***** RECORDS FOR THE TASK *****

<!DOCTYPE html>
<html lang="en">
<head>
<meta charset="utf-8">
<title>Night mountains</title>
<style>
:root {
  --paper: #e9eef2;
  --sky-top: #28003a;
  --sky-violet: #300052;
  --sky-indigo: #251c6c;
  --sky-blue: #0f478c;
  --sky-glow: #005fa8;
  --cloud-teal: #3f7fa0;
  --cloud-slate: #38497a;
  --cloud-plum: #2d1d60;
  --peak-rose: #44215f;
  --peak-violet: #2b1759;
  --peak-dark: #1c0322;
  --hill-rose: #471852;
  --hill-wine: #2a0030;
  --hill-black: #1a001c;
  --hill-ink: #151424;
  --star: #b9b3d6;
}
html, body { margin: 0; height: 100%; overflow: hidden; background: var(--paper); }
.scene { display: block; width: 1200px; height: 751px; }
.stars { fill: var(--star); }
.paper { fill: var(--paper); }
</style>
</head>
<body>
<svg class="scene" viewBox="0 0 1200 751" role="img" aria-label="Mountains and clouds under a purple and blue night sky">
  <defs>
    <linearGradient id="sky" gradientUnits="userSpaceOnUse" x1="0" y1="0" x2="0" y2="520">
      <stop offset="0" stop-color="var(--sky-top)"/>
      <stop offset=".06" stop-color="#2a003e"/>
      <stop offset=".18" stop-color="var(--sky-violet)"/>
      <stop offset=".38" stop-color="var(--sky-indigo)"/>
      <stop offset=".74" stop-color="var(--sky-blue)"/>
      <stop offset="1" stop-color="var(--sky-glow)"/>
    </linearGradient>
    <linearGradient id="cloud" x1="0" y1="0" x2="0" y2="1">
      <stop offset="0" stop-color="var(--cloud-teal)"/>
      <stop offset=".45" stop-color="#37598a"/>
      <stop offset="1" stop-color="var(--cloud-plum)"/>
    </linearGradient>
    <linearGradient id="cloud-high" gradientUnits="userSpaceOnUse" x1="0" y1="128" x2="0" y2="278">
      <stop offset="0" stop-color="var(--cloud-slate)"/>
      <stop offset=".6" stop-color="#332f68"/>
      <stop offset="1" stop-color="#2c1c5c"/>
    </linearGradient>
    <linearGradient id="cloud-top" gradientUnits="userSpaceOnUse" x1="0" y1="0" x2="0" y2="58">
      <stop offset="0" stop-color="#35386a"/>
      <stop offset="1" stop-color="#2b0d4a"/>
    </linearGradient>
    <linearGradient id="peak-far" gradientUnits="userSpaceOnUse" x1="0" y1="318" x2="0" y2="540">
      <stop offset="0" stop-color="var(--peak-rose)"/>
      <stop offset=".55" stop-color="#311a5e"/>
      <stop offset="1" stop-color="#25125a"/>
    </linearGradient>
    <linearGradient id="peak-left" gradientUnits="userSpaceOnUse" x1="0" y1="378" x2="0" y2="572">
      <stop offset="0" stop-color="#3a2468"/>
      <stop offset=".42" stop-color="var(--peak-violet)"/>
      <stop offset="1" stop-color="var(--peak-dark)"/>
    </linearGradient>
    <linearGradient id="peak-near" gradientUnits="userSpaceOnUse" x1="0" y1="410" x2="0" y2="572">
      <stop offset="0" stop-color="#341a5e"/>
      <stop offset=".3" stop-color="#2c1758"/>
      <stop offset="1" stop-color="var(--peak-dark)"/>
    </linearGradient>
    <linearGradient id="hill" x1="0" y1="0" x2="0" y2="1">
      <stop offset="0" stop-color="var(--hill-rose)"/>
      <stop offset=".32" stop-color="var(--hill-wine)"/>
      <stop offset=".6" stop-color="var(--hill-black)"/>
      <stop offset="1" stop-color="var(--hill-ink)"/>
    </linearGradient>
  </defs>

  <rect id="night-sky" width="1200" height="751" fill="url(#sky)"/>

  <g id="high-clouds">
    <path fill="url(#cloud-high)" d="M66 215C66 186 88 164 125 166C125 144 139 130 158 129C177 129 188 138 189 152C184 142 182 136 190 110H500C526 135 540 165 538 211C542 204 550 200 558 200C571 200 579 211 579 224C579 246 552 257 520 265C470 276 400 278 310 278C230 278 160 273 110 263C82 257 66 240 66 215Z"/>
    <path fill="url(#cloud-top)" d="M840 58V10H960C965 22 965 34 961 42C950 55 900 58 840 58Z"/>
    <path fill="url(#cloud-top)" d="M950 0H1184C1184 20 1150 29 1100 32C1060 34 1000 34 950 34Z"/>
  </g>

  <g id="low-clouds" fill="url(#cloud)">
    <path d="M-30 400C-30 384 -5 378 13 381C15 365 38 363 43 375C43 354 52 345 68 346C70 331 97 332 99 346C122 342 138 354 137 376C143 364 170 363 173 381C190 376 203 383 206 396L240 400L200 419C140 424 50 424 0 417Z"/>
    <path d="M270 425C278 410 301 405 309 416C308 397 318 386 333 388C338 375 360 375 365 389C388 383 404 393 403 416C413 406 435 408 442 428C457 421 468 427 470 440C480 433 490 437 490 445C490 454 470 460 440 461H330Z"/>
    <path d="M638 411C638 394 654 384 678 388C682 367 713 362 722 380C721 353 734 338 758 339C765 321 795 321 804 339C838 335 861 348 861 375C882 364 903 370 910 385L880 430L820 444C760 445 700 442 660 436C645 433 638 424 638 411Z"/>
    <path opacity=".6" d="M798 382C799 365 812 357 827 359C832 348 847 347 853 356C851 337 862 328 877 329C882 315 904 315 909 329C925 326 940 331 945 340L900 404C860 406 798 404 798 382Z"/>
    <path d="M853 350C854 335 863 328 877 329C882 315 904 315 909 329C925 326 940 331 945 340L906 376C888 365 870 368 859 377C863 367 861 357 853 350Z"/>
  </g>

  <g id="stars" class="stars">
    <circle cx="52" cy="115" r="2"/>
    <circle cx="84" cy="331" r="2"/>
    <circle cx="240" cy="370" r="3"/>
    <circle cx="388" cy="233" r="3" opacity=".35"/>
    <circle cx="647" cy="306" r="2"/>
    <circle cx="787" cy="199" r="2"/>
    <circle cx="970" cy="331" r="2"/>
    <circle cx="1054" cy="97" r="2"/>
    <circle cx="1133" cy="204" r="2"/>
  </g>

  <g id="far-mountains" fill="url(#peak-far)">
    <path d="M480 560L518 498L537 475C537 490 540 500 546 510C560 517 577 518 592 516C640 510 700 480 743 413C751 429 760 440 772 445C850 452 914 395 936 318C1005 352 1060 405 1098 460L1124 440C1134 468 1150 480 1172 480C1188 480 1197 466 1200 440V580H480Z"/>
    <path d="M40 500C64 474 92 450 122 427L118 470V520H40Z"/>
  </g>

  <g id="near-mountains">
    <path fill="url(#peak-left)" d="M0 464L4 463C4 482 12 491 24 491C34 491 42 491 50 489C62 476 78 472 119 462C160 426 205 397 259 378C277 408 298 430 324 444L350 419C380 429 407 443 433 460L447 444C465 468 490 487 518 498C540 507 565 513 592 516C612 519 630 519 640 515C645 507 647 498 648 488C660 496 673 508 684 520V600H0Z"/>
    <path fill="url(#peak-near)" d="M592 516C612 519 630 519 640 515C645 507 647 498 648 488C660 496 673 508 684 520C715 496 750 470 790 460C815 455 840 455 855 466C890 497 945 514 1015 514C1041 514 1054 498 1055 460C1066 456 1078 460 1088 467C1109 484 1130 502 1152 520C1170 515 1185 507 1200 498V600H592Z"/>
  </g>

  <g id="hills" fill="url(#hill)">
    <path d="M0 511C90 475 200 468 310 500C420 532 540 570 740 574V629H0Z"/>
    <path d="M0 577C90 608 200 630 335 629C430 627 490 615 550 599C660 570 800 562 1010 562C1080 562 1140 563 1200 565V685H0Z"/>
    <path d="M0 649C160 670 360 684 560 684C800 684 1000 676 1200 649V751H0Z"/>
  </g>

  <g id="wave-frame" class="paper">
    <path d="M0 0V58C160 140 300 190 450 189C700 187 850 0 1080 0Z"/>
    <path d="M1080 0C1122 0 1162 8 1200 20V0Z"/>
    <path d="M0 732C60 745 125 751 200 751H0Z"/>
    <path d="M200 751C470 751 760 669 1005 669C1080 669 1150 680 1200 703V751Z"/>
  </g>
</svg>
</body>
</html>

*****

## ABOUT THIS TASK
For the string "circle", return every line of the data where it appears.

## YOUR SOLUTION
    <circle cx="52" cy="115" r="2"/>
    <circle cx="84" cy="331" r="2"/>
    <circle cx="240" cy="370" r="3"/>
    <circle cx="388" cy="233" r="3" opacity=".35"/>
    <circle cx="647" cy="306" r="2"/>
    <circle cx="787" cy="199" r="2"/>
    <circle cx="970" cy="331" r="2"/>
    <circle cx="1054" cy="97" r="2"/>
    <circle cx="1133" cy="204" r="2"/>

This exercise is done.